Wednesday, December 15, 2010

Tort Reform: liberal or conservative??

Is tort reform liberal or conservative??

As a conservative tort lawyer I am always accused of being liberal by
conservatives and vice versa. Liberals think I'm conservative due to my
social stances as a christian. They are right. But what about conservatives
who call me liberal? Well they are not right. Why? Because tort reform is
not truly a conservative issue.

Tort reform takes power away from the individual and gives it to the
government. That is clearly not conservative. Empowerment of the
individual and allowing market forces to shape policy argues strongly
against tort reform.

Tort reform hurts people who did nothing wrong. While conservatives might
be criticized for being pro life we also tend to be for capital punishment.
It is the taking of innocent lives that we object to. On what grounds is
that consistent with further punishing a victim??

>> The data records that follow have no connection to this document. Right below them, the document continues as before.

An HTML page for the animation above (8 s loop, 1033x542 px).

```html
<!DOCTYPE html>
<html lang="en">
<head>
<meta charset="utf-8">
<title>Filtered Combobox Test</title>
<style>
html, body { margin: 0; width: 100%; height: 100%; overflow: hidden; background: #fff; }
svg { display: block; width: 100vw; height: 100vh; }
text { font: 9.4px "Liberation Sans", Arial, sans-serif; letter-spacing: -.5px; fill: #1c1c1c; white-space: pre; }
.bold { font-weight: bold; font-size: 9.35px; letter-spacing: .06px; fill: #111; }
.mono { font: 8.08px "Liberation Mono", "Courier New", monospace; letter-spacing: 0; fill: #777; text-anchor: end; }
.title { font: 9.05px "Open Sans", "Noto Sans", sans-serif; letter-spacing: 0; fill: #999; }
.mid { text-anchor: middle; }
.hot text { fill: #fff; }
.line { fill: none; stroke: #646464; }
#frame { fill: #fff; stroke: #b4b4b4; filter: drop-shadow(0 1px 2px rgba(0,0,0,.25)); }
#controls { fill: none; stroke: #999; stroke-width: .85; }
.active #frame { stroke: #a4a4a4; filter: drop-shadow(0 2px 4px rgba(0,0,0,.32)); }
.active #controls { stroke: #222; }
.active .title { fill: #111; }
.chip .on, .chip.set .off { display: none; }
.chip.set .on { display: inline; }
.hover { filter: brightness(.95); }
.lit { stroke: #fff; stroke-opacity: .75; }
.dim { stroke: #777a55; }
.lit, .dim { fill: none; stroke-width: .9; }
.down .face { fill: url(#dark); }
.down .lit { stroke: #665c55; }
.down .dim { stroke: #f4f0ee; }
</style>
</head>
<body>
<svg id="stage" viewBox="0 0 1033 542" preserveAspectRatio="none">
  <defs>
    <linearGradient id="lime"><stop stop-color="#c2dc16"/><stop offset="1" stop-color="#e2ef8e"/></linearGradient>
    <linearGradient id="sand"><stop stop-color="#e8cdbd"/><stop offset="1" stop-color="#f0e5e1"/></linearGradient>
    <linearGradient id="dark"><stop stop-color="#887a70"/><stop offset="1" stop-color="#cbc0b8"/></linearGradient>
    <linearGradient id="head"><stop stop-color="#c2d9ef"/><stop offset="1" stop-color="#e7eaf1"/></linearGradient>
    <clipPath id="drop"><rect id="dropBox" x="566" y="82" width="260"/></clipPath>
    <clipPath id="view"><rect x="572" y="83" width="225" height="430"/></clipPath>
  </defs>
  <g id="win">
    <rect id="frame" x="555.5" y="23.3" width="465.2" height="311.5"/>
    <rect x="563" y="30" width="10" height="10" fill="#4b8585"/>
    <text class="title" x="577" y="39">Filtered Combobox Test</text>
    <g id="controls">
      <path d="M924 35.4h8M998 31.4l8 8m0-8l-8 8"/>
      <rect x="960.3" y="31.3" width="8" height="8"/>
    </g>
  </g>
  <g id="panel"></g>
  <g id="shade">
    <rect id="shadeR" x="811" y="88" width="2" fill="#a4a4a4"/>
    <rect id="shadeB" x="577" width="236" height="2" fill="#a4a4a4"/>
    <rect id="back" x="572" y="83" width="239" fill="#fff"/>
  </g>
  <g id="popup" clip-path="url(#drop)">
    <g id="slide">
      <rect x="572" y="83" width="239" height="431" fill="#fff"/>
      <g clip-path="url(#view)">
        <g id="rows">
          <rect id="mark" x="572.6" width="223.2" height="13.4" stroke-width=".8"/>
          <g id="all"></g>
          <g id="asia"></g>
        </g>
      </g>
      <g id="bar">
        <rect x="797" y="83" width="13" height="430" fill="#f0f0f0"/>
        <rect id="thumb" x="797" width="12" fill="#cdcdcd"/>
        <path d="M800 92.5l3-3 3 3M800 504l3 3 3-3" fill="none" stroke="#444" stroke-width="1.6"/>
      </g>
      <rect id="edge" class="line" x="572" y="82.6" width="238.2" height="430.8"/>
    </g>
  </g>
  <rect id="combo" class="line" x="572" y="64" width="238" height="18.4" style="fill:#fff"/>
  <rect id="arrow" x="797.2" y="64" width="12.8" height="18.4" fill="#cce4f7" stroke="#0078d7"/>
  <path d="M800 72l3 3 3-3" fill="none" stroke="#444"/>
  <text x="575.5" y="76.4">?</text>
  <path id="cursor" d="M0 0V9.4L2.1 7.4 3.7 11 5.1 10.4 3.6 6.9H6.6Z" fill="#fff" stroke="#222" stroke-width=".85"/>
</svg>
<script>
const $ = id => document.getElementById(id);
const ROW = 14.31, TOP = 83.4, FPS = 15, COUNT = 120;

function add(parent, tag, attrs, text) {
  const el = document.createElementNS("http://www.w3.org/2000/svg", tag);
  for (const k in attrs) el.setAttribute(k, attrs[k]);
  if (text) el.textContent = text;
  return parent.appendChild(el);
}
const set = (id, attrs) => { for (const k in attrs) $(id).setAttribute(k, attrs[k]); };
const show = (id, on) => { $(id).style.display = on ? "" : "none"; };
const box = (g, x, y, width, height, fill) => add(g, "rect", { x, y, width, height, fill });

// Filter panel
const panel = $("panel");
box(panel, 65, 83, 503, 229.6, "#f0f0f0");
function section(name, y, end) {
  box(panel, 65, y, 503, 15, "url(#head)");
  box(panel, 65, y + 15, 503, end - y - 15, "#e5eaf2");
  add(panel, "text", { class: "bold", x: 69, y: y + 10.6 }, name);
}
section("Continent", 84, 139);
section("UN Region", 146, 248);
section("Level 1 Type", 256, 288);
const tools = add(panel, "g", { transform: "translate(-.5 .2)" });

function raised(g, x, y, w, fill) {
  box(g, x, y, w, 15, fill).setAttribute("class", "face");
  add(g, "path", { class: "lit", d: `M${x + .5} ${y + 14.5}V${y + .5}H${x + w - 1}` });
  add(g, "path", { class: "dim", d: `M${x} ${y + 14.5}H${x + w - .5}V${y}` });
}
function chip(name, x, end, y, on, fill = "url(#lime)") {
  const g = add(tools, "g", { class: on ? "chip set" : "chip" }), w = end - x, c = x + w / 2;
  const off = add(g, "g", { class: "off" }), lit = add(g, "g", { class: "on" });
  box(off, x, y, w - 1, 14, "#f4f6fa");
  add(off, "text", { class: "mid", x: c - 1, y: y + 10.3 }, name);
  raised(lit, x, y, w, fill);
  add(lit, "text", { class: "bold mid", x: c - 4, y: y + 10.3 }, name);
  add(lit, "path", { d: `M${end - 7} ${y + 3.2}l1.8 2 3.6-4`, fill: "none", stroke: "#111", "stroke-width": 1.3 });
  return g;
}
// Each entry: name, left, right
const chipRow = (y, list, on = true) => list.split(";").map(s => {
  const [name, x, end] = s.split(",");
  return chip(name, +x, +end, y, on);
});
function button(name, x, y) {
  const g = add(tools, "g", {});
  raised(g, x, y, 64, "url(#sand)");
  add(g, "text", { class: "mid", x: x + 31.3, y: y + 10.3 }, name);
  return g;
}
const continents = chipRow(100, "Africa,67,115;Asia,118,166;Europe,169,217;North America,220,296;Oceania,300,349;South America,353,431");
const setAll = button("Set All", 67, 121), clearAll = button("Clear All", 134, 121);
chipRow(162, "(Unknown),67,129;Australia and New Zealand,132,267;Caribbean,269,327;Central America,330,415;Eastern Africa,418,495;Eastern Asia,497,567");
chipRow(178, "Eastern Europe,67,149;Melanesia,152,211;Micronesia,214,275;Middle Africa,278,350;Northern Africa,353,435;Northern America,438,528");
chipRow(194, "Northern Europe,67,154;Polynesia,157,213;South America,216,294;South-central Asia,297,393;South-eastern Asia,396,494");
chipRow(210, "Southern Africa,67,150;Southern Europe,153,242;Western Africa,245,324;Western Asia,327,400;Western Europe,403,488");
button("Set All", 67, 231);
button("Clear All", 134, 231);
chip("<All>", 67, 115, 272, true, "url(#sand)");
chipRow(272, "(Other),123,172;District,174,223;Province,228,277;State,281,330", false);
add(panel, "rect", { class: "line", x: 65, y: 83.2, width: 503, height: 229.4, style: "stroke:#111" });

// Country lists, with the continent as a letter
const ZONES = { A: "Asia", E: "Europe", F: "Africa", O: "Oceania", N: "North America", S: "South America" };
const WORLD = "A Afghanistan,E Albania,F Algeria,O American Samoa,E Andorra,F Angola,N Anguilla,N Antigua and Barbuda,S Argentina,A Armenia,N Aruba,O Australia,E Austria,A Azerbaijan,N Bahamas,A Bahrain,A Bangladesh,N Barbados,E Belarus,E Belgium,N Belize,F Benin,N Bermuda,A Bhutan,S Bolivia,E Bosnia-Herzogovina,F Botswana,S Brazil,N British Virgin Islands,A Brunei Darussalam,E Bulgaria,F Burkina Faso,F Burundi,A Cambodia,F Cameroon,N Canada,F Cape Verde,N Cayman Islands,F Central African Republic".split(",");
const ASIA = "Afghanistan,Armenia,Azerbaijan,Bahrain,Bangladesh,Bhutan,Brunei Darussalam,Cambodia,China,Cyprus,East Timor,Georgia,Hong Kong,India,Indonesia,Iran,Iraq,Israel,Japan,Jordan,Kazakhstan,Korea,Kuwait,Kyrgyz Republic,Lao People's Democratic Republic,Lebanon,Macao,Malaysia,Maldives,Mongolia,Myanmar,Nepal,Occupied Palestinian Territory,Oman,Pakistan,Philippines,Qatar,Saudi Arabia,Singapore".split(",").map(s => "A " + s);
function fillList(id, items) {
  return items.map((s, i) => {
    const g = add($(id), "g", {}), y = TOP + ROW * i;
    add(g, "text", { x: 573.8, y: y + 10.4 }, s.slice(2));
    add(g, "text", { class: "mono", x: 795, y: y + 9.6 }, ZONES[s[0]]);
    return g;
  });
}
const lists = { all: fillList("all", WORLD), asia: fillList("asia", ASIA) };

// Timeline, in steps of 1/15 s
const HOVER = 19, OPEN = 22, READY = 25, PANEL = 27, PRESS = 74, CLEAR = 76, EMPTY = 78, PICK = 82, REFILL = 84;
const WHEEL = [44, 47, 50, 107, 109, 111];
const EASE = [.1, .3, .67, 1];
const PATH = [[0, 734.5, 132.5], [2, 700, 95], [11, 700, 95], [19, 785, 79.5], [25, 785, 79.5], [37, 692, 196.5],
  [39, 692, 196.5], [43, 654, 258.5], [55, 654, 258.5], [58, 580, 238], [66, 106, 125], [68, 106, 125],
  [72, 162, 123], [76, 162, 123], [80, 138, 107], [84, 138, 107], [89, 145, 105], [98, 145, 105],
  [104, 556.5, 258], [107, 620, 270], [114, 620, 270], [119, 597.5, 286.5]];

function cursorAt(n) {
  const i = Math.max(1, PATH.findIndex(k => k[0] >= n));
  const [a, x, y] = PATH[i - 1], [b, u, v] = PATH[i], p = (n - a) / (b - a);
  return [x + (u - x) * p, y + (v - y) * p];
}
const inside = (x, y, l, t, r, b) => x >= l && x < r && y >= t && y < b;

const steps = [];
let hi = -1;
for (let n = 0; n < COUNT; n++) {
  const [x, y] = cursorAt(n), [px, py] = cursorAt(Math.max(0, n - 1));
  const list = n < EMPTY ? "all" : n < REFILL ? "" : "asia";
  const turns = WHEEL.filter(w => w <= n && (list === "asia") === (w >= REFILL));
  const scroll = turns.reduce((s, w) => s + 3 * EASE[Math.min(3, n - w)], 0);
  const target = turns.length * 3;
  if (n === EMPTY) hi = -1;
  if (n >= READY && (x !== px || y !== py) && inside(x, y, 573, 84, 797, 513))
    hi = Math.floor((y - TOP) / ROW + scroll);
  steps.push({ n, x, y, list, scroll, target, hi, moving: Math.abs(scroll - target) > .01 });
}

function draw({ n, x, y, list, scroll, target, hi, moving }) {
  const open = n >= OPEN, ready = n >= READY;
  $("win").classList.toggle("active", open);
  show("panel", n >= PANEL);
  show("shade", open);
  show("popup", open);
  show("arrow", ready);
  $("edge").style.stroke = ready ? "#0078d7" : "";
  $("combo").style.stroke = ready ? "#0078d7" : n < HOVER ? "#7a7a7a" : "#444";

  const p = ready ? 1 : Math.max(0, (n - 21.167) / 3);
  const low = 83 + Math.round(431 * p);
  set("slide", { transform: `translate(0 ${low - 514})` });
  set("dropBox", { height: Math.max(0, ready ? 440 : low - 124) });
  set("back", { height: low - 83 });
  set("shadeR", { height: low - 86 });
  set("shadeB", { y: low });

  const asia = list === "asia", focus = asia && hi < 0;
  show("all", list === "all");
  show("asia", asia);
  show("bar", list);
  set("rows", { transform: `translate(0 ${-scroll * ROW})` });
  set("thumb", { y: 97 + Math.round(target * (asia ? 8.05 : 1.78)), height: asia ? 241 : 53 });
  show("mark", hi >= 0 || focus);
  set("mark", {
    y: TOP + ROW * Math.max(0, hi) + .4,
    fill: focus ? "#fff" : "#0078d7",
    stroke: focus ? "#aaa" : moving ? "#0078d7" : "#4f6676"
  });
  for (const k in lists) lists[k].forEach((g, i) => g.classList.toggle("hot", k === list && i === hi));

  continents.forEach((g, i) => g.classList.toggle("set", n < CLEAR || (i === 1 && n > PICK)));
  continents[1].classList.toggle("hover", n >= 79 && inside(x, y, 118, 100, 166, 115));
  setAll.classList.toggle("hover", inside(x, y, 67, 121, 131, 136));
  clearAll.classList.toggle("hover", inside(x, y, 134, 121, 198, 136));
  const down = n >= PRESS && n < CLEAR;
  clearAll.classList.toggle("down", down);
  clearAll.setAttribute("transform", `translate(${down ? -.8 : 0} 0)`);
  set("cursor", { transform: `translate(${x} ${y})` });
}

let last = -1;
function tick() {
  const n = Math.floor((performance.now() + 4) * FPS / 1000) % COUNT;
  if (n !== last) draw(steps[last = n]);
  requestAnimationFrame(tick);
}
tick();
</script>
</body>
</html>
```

Not only does tort reform hurt those who already got hurt, it actually
protects the hurter. Assume a doctor who is rushed as cuts off the wrong
That happened not long ago. Who should say what that is worth? Is it
worth more if it is an 8 year old?

jurors who see the evidence, are in a much better position to decide an
individual case than buerocrats in government.

I think that the court system allows the davids of the world to take on the
One reason airlines, cars and hospitals are generally safer is due to your
access to court

More specifically it is the potential unlimited award that protects you.

Never get Fooled into thinking that tort reforms protects
Anyone other than those who hurt you.

David B. Peel

tort reform song

this is a funny song reminding us about the realities of tort reform